In this experiment, we manipulate corporate political connections to assess whether a company’s political influence serves as a barrier or an inducement to investment. We utilize survey data from 3329 firm employees and managers across Venezuela, Ukraine, and Egypt. Overall, our findings suggest that respondents generally prefer not to invest in companies with political connections. Interestingly, this aversion is conditional on the respondent’s company’s own level of political connection: individuals from highly connected companies do not penalize connected companies as investment choices. In contrast, those from less-connected companies are inclined to invest in companies without political connections. We theorize that this pattern is rooted in differences in how companies with varying levels of connections manage liabilities. Our data reveal that connected companies are more likely to employ informal, rather than formal, mechanisms to resolve disputes. We argue that unconnected investors likely prefer investing in unconnected companies to better ensure that their property rights are safeguarded.
- business and politics

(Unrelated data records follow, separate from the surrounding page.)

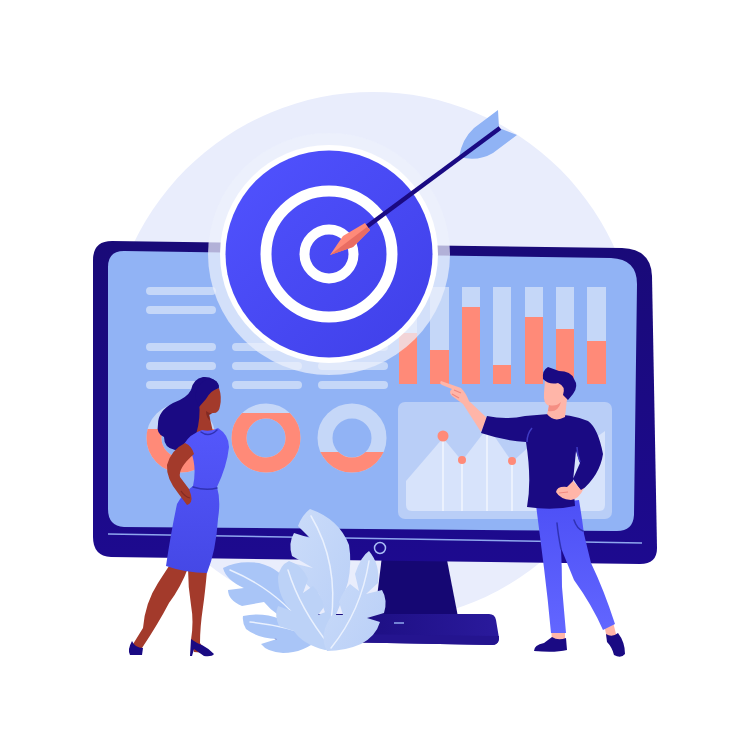
<!DOCTYPE html>
<html lang="en">
<head>
<meta charset="utf-8">
<title>Target and analytics dashboard</title>
<style>
:root{--paper:#fff;--halo:#e9edfc;--ring:#eef2fd;--navy:#1a0a83;--navy-deep:#150773;--screen:#91b3f5;--pale:#c5d7f8;--card:#b9cef7;--coral:#ff8a78;--blue:#4a4cf5;--skin-dark:#a33a2b;--skin-light:#ffb5a8;--leaf:#c3d6f8;--leaf-back:#a9c5f7;--vein:#eaf1fe}
html,body{margin:0;background:var(--paper);overflow:hidden}
svg{display:block;width:750px;height:750px}
.halo{fill:var(--halo)}
.navy{fill:var(--navy)}
.pale{fill:var(--pale)}
.coral{fill:var(--coral)}
.white{fill:var(--paper)}
.skin-dark{fill:var(--skin-dark)}
.skin-light{fill:var(--skin-light)}
.text-lines{stroke:var(--pale);stroke-width:8;stroke-linecap:round}
.donut{fill:none;stroke:var(--pale);stroke-width:15}
.donut-fill{fill:none;stroke:var(--coral);stroke-width:15}
.vein{fill:none;stroke:var(--vein);stroke-width:1.5;stroke-linecap:round}
.fold{fill:none;stroke:#3032b4;stroke-width:1.5;stroke-linecap:round}
</style>
</head>
<body>
<svg viewBox="0 0 750 750" role="img" aria-label="Two people beside a large monitor with charts and a target hit by an arrow">
<defs>
<linearGradient id="target-blue" x1="0" y1="0" x2="1" y2="1"><stop offset="0" stop-color="#5153ff"/><stop offset="1" stop-color="#3f3fe8"/></linearGradient>
<linearGradient id="dress-blue" x1="0" y1="0" x2="0" y2="1"><stop offset="0" stop-color="#5457fb"/><stop offset="1" stop-color="#4548e6"/></linearGradient>
<linearGradient id="trouser-blue" x1="0" y1="0" x2="0" y2="1"><stop offset="0" stop-color="#4d50f6"/><stop offset="1" stop-color="#6266ff"/></linearGradient>
<linearGradient id="case-navy" x1="0" y1="0" x2="0" y2="1"><stop offset="0" stop-color="#190a78"/><stop offset="1" stop-color="#1d0a8f"/></linearGradient>
<linearGradient id="base-navy" x1="0" y1="0" x2="1" y2="0"><stop offset="0" stop-color="#150773"/><stop offset="1" stop-color="#2a1a9c"/></linearGradient>
<linearGradient id="leaf-tone" x1="0" y1="0" x2="1" y2="1"><stop offset="0" stop-color="#cbdcf9"/><stop offset="1" stop-color="#b9cff7"/></linearGradient>
<clipPath id="donut-low"><rect x="140" y="429" width="90" height="50"/></clipPath>
<clipPath id="donut-high"><rect x="225" y="413" width="90" height="66"/></clipPath>
<clipPath id="donut-base"><rect x="310" y="452" width="90" height="30"/></clipPath>
</defs>

<circle class="halo" cx="373" cy="357" r="265"/>

<g id="monitor">
<path fill="var(--navy-deep)" d="M382 556L447 560L459 622H374Z"/>
<path fill="url(#base-navy)" d="M284 614H489Q495 614 496 620L499 638Q499 645 492 645L281 641Q272 640 274 633L279 619Q280 614 284 614Z"/>
<path d="M274 633L499 636V639Q498 645 492 645L281 641Q273 640 274 633Z" fill="#24148f"/>
<path d="M394 623H404" stroke="#8ea7ee" stroke-width="1.5"/>
<path fill="url(#case-navy)" d="M112 241L622 248Q651 249 652 276L657 548Q657 564 640 564L111 557Q93 556 93 537V260Q93 241 112 241Z"/>
<path fill="var(--screen)" d="M124 251L611 258Q637 259 637 284L634 515Q633 532 615 531L124 527Q108 526 108 509V267Q108 251 124 251Z"/>
<path d="M108 534L642 543" stroke="#8ea7ee" stroke-width="1.5"/>
<circle cx="380" cy="548" r="5.5" fill="none" stroke="#a9bdf5" stroke-width="1.5"/>
</g>

<g id="dashboard">
<path class="text-lines" d="M150 291H212M150 310H212M150 347H212M150 366H212M150 385H212M236 347H298M236 366H298M236 385H298M322 347H384M322 366H384M322 385H384"/>
<g id="bar-chart">
<path class="pale" d="M399 287H417V384H399ZM430 287H449V384H430ZM462 287H480V384H462ZM493 287H511V384H493ZM525 287H543V384H525ZM556 287H574V384H556ZM587 287H606V384H587Z"/>
<path class="coral" d="M399 333H417V384H399ZM430 350H449V384H430ZM462 307H480V384H462ZM493 365H511V384H493ZM525 317H543V384H525ZM556 329H574V384H556ZM587 341H606V384H587Z"/>
</g>
<g id="donut-charts">
<circle class="donut" cx="181" cy="438" r="27"/><circle class="donut-fill" cx="181" cy="438" r="27" clip-path="url(#donut-low)"/>
<circle class="donut" cx="266" cy="438" r="27"/><circle class="donut-fill" cx="266" cy="438" r="27" clip-path="url(#donut-high)"/>
<circle class="donut" cx="352" cy="438" r="27"/><circle class="donut-fill" cx="352" cy="438" r="27" clip-path="url(#donut-base)"/>
</g>
<g id="area-chart">
<rect x="398" y="402" width="214" height="117" rx="7" fill="var(--card)"/>
<path fill="#d7e3fb" d="M406 481L443 438L462 461L488 427L512 462L541 436L572 455L605 431V505Q605 511 599 511H412Q406 511 406 505Z"/>
<path d="M443 438V511M462 461V511M487 428V511M512 462V511" stroke="#f2f6fe" stroke-width="1.5"/>
<g class="coral"><circle cx="443" cy="436" r="5.5"/><circle cx="462" cy="460" r="4"/><circle cx="512" cy="461" r="4"/></g>
</g>
</g>

<g id="target">
<circle cx="329" cy="254" r="121" fill="var(--ring)" opacity=".72"/>
<circle class="white" cx="329" cy="254" r="109"/>
<circle cx="329" cy="254" r="103.5" fill="url(#target-blue)"/>
<circle cx="329" cy="254" r="63" fill="none" stroke="#fff" stroke-width="11"/>
<circle cx="329" cy="254" r="24.5" fill="none" stroke="#fff" stroke-width="10"/>
</g>
<g id="arrow">
<path fill="#90b3f5" d="M459 157Q462 139 474 128L498 110L499 128L517 135L493 153Q478 162 459 157Z"/>
<path d="M361 231L500 128" stroke="var(--navy)" stroke-width="4.5"/>
<path class="coral" d="M330 255L343 236L365 223L370 230L353 247Z"/>
<path fill="#e96d62" d="M330 255L367 227L370 230L353 247Z"/>
</g>

<g id="leaves">
<path fill="var(--leaf-back)" d="M300 626Q276 617 264 602L242 606Q228 600 228 590L244 588Q226 580 223 568Q238 560 259 563Q282 569 288 586Q300 607 312 634Z"/>
<path class="vein" d="M230 570Q278 590 309 632"/>
<path fill="var(--leaf-back)" d="M320 638Q304 653 283 653Q267 652 261 644L277 639Q257 638 246 629Q242 622 243 616Q262 612 280 619Q305 625 320 638Z"/>
<path class="vein" d="M250 622Q288 626 318 638"/>
<path fill="url(#leaf-tone)" d="M330 628Q341 605 348 582Q352 563 349 545Q339 519 310 509Q302 515 298 526L310 538L294 533Q288 543 292 556L313 568L296 564Q300 583 319 594Z"/>
<path class="vein" d="M311 516Q339 563 331 622"/>
<path fill="#bcd2f7" d="M325 650Q302 644 294 631L279 626Q274 615 278 606L292 611Q278 598 278 577Q280 565 289 561Q302 565 308 579L303 593L313 586Q322 596 324 607L318 615L328 611Q337 627 337 649Z"/>
<path class="vein" d="M288 570Q300 609 330 646"/>
<path fill="url(#leaf-tone)" d="M327 651Q318 635 332 615L343 615L339 602Q343 591 350 584L359 591L355 574Q361 556 369 551Q380 564 378 583L366 594L382 590Q388 600 384 613L367 618L380 622Q376 636 361 644Q345 651 327 651Z"/>
<path class="vein" d="M369 561Q361 611 331 648"/>
</g>

<g id="woman">
<path class="skin-dark" d="M169 566L188 568Q181 587 169 603Q158 624 142 648L133 653L130 649L143 628Q145 603 158 583Z"/>
<path class="skin-dark" d="M188 568L207 571Q205 593 203 607Q200 627 200 643L207 653L194 652L191 640Q194 622 191 605Q188 587 188 568Z"/>
<path class="navy" d="M132 641Q135 648 143 648L142 655L130 655Q127 650 132 641Z"/>
<path class="navy" d="M191 639Q198 644 202 645Q208 648 214 654Q212 657 204 656L194 649L192 656L190 656Z"/>
<path class="navy" d="M219 386Q214 376 203 377Q193 379 191 390Q187 398 173 403Q158 411 158 424Q156 434 164 437Q164 448 175 450Q190 449 199 430L205 407Z"/>
<path class="skin-dark" d="M199 402L204 393L219 388Q222 397 220 406Q219 414 212 413L209 414L213 432L196 435Q201 417 199 402Z"/>
<path fill="#822a22" d="M206 411Q210 414 213 413L209 415L210 421Q206 417 206 411Z"/>
<path class="navy" d="M219 388Q211 390 206 399L199 407L195 397Q198 381 209 379Q219 379 219 388Z"/>
<path fill="url(#dress-blue)" d="M184 444Q190 434 202 430Q211 432 218 428Q229 435 229 447Q227 466 217 487Q221 500 218 519Q216 551 207 573Q186 573 166 566Q171 532 177 504Q183 493 193 486Q197 467 191 452Z"/>
<path class="fold" d="M193 487Q206 491 217 488M201 432Q209 438 217 430"/>
<path class="skin-dark" d="M185 443Q171 450 167 465Q166 478 178 493L187 505Q193 503 191 495L189 489L180 477Q178 468 194 454Q192 446 185 443Z"/>
<path fill="none" stroke="#822a22" stroke-width="1.2" d="M181 491Q185 497 190 498"/>
</g>

<g id="man">
<path class="skin-light" d="M551 626L565 627L565 641H552ZM604 624L613 622L617 638L607 639Z"/>
<path class="navy" d="M552 637Q558 641 566 638L567 650Q555 653 534 651Q534 645 544 643Z"/>
<path class="navy" d="M606 634Q612 638 618 633Q625 642 625 654Q621 659 614 655Q612 647 607 642Z"/>
<path fill="url(#trouser-blue)" d="M536 505L579 500Q582 518 584 534L591 563Q604 590 615 624L603 630Q592 605 574 580L561 548Q562 569 562 587L566 633L551 633Q548 600 544 568Z"/>
<path class="fold" d="M561 549Q558 534 557 523M583 531Q577 529 574 520"/>
<path class="skin-light" d="M487 418L469 401Q466 393 461 388L441 381Q439 383 442 385L452 389Q448 392 452 396L463 404L481 432Z"/>
<path fill="none" stroke="#f08a80" stroke-width="1.2" d="M454 390L461 393M452 394L459 398"/>
<path class="navy" d="M487 416Q506 420 525 416L549 414Q571 414 588 421Q598 428 603 454Q600 475 581 491L573 479L580 463L576 451L573 481L575 506Q553 511 527 507Q532 480 526 442Q505 441 481 433Z"/>
<path fill="none" stroke="#3f3bc4" stroke-width="1.5" d="M527 442Q527 434 532 428M580 462Q577 454 577 447"/>
<path class="skin-light" d="M573 481L581 490L584 488Q579 499 571 500Q560 499 556 492Q557 486 567 487Z"/>
<path fill="none" stroke="#f08a80" stroke-width="1.2" d="M559 493L568 492"/>
<path class="skin-light" d="M545 380L564 381Q571 386 567 399L565 417Q554 423 547 414L549 406Q543 404 544 393Z"/>
<path fill="#f58e83" d="M549 405Q556 407 561 402Q558 413 548 411Z"/>
<path class="navy" d="M543 379Q542 370 548 367L559 371Q571 371 574 379Q579 386 573 394L568 400L563 395Q566 386 558 383Q549 385 543 379Z"/>
</g>
</svg>
</body>
</html>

- experimental research
- political economy
ASJC Scopus subject areas
- Sociology and Political Science